To do
In the entries below, identify every line with the string "fragCoord" and copy it.

[[ Data extracts, beginning ]]

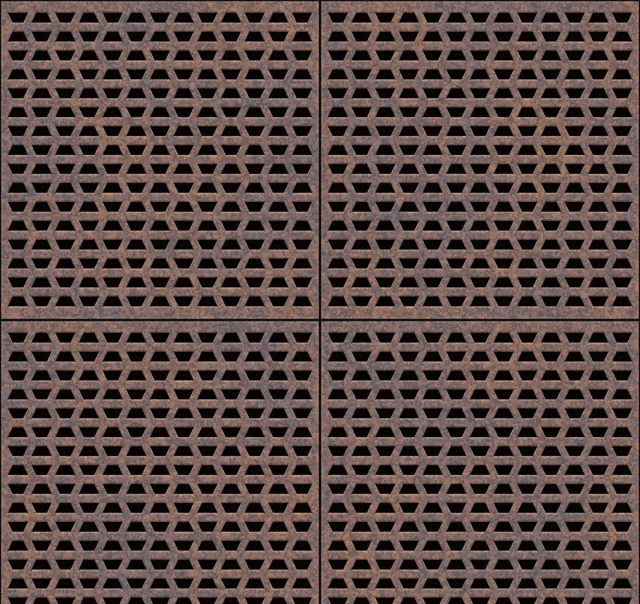
A Shadertoy shader for this texture:

```glsl
// Rusted steel panels, two across, each punched with a 13 x 16 grid of trapezoid holes
// that flip in a checkerboard. The holes are distance functions with lit lower rims;
// layered sines tint broad rust patches and cellular noise adds the fleck and grain.

#define PANELS_ACROSS 2.0
#define HOLES vec2(13.0, 16.0)
#define FIRST_HOLE vec2(0.0560, 0.0550)
#define HOLE_PITCH vec2(0.0740, 0.0591)
#define HOLE_HALF vec2(0.0240, 0.0153)
#define HOLE_SLANT 0.48
#define SEAM_HALF 0.0036
#define RUST_COLOR vec3(0.555, 0.420, 0.365)
#define STEEL_COLOR vec3(0.445, 0.395, 0.410)
#define VOID_COLOR vec3(0.030, 0.012, 0.012)
#define GRAIN 0.20

vec3 hash3(vec2 p) {
    vec3 q = fract(vec3(p.xyx) * vec3(0.1031, 0.1030, 0.0973));
    q += dot(q, q.yxz + 33.33);
    return fract((q.xxy + q.yzz) * q.zyx);
}

// Random value of the nearest cell point, in 0..1
float cellFleck(vec2 p) {
    vec2 id = floor(p);
    float nearest = 9.0, value = 0.0;
    for (int y = -1; y <= 1; y++)
    for (int x = -1; x <= 1; x++) {
        vec2 cell = id + vec2(x, y);
        vec3 h = hash3(cell + 50.0);
        vec2 offset = cell + h.xy - p;
        float d = dot(offset, offset);
        if (d < nearest) { nearest = d; value = h.z; }
    }
    return value;
}

// Broad warped patches, roughly -1..1
float patches(vec2 p) {
    float sum = 0.0, amp = 0.5;
    for (int i = 0; i < 4; i++) {
        p += 0.6 * sin(p.yx * 1.3 + float(i) * 2.1);
        sum += amp * sin(p.x + 1.7) * cos(p.y * 0.8 + float(i));
        p = mat2(1.5, 1.1, -1.1, 1.5) * p;
        amp *= 0.7;
    }
    return sum;
}

// Signed distance to the nearest hole; y runs down the panel
float holeDistance(vec2 u) {
    vec2 id = clamp(floor((u - FIRST_HOLE) / HOLE_PITCH + 0.5), vec2(0.0), HOLES - 1.0);
    vec2 q = u - FIRST_HOLE - id * HOLE_PITCH;
    float flip = 1.0 - 2.0 * mod(id.x + id.y, 2.0);
    float side = abs(q.x) - HOLE_HALF.x + HOLE_SLANT * flip * q.y;
    side /= sqrt(1.0 + HOLE_SLANT * HOLE_SLANT);
    return max(side, abs(q.y) - HOLE_HALF.y);
}

float holeMask(vec2 u, float soft) {
    return 1.0 - smoothstep(-soft, soft, holeDistance(u));
}

void mainImage(out vec4 fragColor, in vec2 fragCoord) {
    // Panel units, measured from the top left
    float pixel = PANELS_ACROSS / iResolution.x;
    vec2 p = vec2(fragCoord.x, iResolution.y - fragCoord.y) * pixel;
    vec2 panel = floor(p);
    vec2 u = p - panel;
    float soft = max(0.75 * pixel, 0.0025);

    // Rust patches and grain
    float broad = patches(p * 7.0 + panel * 3.7);
    float fleck = cellFleck(p * 62.0) - 0.5;
    float fine = cellFleck(p * 145.0 + 17.0) - 0.5;
    float rust = clamp(0.48 + 0.42 * broad + 0.55 * fleck, 0.0, 1.0);
    vec3 color = mix(STEEL_COLOR, RUST_COLOR, rust);
    color *= 1.0 + GRAIN * (1.4 * fine + 0.5 * fleck);

    // Lit lower rims and shaded upper rims
    float hole = holeMask(u, soft);
    float lit = holeMask(u - vec2(0.0, 0.0055), soft) * (1.0 - hole);
    float shade = holeMask(u + vec2(0.0, 0.0040), soft) * (1.0 - hole);
    color += lit * vec3(0.13, 0.13, 0.12);
    color *= 1.0 - 0.25 * shade;
    color = mix(color, VOID_COLOR * (1.0 + fine), hole);

    // Seams between panels, with a faint worn lip
    vec2 border = min(u, 1.0 - u);
    float edge = min(border.x, border.y);
    float lip = smoothstep(0.003, 0.006, edge) * (1.0 - smoothstep(0.006, 0.012, edge));
    color += 0.05 * lip;
    float seam = 1.0 - smoothstep(SEAM_HALF - soft, SEAM_HALF + soft, edge);
    color = mix(color, VOID_COLOR, 0.92 * seam);

    fragColor = vec4(clamp(color, 0.0, 1.0), 1.0);
}
```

[[ Data extracts, end ]]

Response
void mainImage(out vec4 fragColor, in vec2 fragCoord) {
    vec2 p = vec2(fragCoord.x, iResolution.y - fragCoord.y) * pixel;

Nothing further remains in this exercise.